§ REQUIREMENT
Each line in the entries below that holds the string "skin" is to be listed.

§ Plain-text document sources
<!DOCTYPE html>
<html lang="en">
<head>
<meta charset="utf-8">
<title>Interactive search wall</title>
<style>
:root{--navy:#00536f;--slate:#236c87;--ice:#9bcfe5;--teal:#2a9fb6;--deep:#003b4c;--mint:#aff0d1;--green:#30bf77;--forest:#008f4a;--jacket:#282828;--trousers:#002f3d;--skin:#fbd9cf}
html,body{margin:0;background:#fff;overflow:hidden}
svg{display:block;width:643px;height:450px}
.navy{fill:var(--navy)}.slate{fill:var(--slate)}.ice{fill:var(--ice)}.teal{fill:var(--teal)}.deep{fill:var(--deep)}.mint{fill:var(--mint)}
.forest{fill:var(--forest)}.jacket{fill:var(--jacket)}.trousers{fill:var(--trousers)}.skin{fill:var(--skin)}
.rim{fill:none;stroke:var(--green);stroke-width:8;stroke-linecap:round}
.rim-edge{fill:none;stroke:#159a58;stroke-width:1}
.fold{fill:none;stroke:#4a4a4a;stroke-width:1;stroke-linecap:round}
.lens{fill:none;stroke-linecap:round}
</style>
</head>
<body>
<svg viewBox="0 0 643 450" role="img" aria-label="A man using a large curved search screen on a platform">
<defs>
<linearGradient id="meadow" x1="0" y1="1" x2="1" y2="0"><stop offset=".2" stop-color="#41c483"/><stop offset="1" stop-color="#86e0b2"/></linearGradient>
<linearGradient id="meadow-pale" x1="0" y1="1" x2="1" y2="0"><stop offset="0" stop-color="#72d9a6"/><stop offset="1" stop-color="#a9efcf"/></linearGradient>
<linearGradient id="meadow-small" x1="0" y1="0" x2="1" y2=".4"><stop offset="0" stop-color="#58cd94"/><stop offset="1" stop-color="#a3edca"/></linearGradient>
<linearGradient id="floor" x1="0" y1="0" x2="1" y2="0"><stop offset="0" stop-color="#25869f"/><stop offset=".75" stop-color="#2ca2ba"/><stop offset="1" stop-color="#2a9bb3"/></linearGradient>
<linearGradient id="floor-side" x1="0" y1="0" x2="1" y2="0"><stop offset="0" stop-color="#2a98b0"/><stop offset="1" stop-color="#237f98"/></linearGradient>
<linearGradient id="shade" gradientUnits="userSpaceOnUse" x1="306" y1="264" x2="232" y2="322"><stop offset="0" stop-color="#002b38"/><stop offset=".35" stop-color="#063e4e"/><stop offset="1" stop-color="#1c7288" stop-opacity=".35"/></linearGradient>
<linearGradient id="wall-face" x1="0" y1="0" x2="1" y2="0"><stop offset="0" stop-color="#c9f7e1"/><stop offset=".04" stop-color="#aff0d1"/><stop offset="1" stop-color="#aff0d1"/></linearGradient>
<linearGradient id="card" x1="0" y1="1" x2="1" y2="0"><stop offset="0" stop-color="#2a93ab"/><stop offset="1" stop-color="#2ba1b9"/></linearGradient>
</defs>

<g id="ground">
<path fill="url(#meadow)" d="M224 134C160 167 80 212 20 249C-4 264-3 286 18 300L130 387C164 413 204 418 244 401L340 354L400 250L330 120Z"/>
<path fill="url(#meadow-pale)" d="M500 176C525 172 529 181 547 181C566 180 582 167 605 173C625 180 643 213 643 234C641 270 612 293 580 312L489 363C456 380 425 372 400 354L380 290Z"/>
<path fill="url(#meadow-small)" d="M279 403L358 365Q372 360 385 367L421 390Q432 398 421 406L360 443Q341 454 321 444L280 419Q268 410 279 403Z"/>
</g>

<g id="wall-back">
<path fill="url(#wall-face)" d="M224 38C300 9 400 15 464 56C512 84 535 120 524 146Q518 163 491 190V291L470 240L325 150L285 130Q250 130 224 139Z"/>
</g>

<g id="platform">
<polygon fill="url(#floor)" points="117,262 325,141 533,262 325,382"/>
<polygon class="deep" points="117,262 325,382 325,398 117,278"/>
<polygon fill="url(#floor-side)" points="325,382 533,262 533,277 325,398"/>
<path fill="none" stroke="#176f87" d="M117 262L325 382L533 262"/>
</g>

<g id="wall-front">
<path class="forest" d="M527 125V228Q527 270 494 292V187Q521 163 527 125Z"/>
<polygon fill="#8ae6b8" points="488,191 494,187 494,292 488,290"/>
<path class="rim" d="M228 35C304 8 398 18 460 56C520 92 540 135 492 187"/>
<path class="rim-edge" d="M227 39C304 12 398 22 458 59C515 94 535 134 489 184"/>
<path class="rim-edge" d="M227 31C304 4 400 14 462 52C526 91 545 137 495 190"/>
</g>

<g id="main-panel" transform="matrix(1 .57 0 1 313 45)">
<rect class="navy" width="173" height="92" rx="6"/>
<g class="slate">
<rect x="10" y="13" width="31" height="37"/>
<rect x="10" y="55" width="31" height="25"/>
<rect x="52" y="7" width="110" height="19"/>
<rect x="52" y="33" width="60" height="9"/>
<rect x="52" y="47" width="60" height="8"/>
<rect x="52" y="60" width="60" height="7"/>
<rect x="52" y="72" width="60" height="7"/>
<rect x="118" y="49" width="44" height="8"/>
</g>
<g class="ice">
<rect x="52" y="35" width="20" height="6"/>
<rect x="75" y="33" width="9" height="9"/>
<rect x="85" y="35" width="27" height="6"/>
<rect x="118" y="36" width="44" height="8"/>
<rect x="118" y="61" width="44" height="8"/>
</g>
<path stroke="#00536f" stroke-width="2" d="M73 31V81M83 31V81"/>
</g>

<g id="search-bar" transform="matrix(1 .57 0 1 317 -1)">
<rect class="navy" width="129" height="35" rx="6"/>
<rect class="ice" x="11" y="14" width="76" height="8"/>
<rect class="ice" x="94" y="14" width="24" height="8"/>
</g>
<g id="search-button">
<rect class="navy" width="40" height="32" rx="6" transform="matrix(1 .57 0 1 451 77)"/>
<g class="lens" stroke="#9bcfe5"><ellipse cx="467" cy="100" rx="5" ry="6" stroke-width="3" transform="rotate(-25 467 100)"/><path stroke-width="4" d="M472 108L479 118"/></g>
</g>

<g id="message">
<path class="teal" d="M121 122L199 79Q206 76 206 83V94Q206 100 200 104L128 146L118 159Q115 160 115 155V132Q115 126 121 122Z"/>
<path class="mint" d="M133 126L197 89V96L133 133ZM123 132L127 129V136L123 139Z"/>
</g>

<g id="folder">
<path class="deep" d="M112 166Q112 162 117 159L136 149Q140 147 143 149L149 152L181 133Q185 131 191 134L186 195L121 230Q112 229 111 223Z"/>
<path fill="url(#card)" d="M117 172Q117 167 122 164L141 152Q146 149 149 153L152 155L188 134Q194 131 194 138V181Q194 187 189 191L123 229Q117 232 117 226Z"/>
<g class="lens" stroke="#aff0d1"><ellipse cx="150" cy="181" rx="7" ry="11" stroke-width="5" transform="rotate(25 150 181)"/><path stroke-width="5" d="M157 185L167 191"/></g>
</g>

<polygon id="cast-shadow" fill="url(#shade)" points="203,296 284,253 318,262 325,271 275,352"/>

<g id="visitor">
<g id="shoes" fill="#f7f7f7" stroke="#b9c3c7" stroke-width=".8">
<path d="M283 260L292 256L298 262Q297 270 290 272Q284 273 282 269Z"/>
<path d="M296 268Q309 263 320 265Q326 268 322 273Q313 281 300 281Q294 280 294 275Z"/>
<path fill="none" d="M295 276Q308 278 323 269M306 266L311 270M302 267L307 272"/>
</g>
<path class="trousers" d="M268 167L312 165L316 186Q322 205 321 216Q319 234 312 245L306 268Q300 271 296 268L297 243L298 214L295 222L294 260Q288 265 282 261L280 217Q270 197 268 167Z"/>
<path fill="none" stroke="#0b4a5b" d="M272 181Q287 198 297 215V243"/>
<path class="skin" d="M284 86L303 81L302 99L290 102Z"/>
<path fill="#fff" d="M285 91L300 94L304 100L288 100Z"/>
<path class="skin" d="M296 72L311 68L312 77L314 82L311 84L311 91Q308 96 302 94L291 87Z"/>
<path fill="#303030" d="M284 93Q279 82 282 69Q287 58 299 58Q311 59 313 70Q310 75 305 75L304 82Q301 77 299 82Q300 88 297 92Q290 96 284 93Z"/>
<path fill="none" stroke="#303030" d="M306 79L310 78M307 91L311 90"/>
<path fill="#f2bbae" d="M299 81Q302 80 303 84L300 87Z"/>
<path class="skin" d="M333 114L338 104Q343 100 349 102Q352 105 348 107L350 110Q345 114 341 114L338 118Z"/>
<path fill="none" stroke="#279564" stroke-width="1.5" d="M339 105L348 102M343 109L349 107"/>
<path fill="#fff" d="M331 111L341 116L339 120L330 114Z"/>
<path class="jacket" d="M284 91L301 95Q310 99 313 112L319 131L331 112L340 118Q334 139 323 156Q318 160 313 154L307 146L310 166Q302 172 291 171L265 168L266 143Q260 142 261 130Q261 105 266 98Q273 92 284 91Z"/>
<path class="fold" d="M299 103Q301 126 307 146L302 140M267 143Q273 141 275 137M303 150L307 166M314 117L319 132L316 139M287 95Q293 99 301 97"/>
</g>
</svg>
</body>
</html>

§ ANSWER SECTION
:root{--navy:#00536f;--slate:#236c87;--ice:#9bcfe5;--teal:#2a9fb6;--deep:#003b4c;--mint:#aff0d1;--green:#30bf77;--forest:#008f4a;--jacket:#282828;--trousers:#002f3d;--skin:#fbd9cf}
.forest{fill:var(--forest)}.jacket{fill:var(--jacket)}.trousers{fill:var(--trousers)}.skin{fill:var(--skin)}
<path class="skin" d="M284 86L303 81L302 99L290 102Z"/>
<path class="skin" d="M296 72L311 68L312 77L314 82L311 84L311 91Q308 96 302 94L291 87Z"/>
<path class="skin" d="M333 114L338 104Q343 100 349 102Q352 105 348 107L350 110Q345 114 341 114L338 118Z"/>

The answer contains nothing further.